EXERCISE DESCRIPTION
Copy the data exactly. Images are to be left out.

SOURCE INFORMATION Start Marker

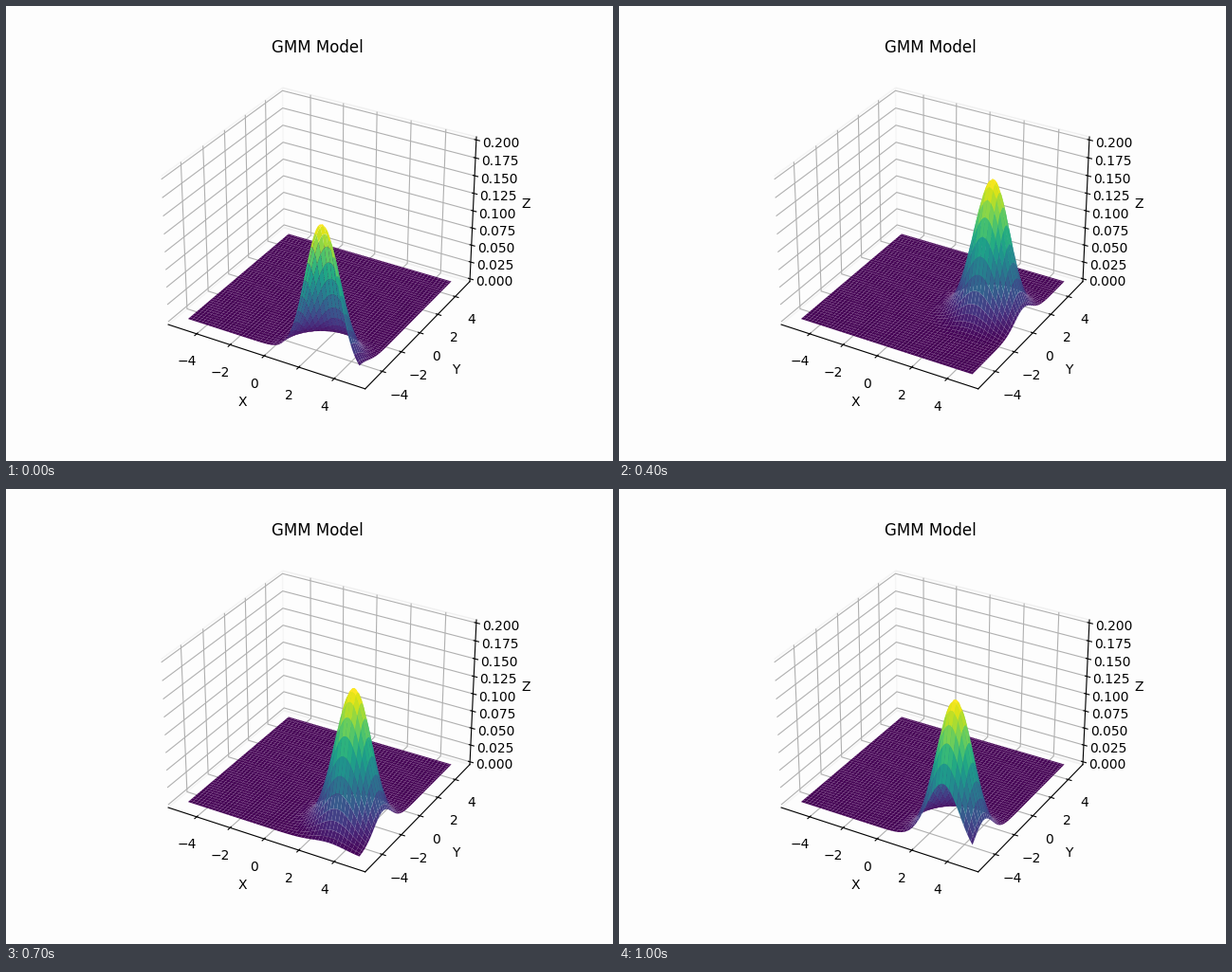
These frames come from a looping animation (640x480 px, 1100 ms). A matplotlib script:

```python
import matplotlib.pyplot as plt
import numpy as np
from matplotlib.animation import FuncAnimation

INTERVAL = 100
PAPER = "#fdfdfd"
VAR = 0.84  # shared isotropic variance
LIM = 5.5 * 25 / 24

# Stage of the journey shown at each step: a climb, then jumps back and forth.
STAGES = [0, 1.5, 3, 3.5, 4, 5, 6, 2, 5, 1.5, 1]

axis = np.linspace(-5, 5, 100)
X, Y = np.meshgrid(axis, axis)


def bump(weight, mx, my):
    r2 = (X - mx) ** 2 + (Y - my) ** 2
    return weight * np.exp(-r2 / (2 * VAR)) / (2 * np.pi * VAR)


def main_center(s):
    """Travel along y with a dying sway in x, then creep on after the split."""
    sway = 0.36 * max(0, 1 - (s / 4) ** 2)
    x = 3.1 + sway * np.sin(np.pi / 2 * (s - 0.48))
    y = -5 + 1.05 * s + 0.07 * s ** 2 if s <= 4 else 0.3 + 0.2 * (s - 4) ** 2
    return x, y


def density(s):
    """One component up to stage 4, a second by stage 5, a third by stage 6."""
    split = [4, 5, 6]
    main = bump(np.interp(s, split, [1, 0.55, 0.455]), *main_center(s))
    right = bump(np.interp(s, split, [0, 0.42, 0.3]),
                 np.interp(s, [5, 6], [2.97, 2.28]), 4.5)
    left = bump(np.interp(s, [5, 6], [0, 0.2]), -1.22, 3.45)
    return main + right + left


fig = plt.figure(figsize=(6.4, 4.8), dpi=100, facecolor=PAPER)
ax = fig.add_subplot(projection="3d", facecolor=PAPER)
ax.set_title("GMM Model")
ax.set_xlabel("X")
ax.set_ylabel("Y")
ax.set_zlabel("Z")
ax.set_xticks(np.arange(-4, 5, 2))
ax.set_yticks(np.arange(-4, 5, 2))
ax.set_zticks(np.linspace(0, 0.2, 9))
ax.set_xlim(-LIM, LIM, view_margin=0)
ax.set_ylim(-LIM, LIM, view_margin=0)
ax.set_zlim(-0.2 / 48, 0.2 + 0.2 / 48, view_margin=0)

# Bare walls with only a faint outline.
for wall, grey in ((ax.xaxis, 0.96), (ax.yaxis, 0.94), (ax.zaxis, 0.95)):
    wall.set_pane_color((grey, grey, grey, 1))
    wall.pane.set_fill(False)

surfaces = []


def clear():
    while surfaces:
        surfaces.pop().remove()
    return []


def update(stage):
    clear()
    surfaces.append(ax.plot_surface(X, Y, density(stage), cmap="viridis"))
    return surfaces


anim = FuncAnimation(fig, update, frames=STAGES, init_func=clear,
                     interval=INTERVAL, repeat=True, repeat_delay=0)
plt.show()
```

SOURCE INFORMATION End Marker

WRITTEN SOLUTION
These frames come from a looping animation (640x480 px, 1100 ms). A matplotlib script:

```python
import matplotlib.pyplot as plt
import numpy as np
from matplotlib.animation import FuncAnimation

INTERVAL = 100
PAPER = "#fdfdfd"
VAR = 0.84  # shared isotropic variance
LIM = 5.5 * 25 / 24

# Stage of the journey shown at each step: a climb, then jumps back and forth.
STAGES = [0, 1.5, 3, 3.5, 4, 5, 6, 2, 5, 1.5, 1]

axis = np.linspace(-5, 5, 100)
X, Y = np.meshgrid(axis, axis)


def bump(weight, mx, my):
    r2 = (X - mx) ** 2 + (Y - my) ** 2
    return weight * np.exp(-r2 / (2 * VAR)) / (2 * np.pi * VAR)


def main_center(s):
    """Travel along y with a dying sway in x, then creep on after the split."""
    sway = 0.36 * max(0, 1 - (s / 4) ** 2)
    x = 3.1 + sway * np.sin(np.pi / 2 * (s - 0.48))
    y = -5 + 1.05 * s + 0.07 * s ** 2 if s <= 4 else 0.3 + 0.2 * (s - 4) ** 2
    return x, y


def density(s):
    """One component up to stage 4, a second by stage 5, a third by stage 6."""
    split = [4, 5, 6]
    main = bump(np.interp(s, split, [1, 0.55, 0.455]), *main_center(s))
    right = bump(np.interp(s, split, [0, 0.42, 0.3]),
                 np.interp(s, [5, 6], [2.97, 2.28]), 4.5)
    left = bump(np.interp(s, [5, 6], [0, 0.2]), -1.22, 3.45)
    return main + right + left


fig = plt.figure(figsize=(6.4, 4.8), dpi=100, facecolor=PAPER)
ax = fig.add_subplot(projection="3d", facecolor=PAPER)
ax.set_title("GMM Model")
ax.set_xlabel("X")
ax.set_ylabel("Y")
ax.set_zlabel("Z")
ax.set_xticks(np.arange(-4, 5, 2))
ax.set_yticks(np.arange(-4, 5, 2))
ax.set_zticks(np.linspace(0, 0.2, 9))
ax.set_xlim(-LIM, LIM, view_margin=0)
ax.set_ylim(-LIM, LIM, view_margin=0)
ax.set_zlim(-0.2 / 48, 0.2 + 0.2 / 48, view_margin=0)

# Bare walls with only a faint outline.
for wall, grey in ((ax.xaxis, 0.96), (ax.yaxis, 0.94), (ax.zaxis, 0.95)):
    wall.set_pane_color((grey, grey, grey, 1))
    wall.pane.set_fill(False)

surfaces = []


def clear():
    while surfaces:
        surfaces.pop().remove()
    return []


def update(stage):
    clear()
    surfaces.append(ax.plot_surface(X, Y, density(stage), cmap="viridis"))
    return surfaces


anim = FuncAnimation(fig, update, frames=STAGES, init_func=clear,
                     interval=INTERVAL, repeat=True, repeat_delay=0)
plt.show()
```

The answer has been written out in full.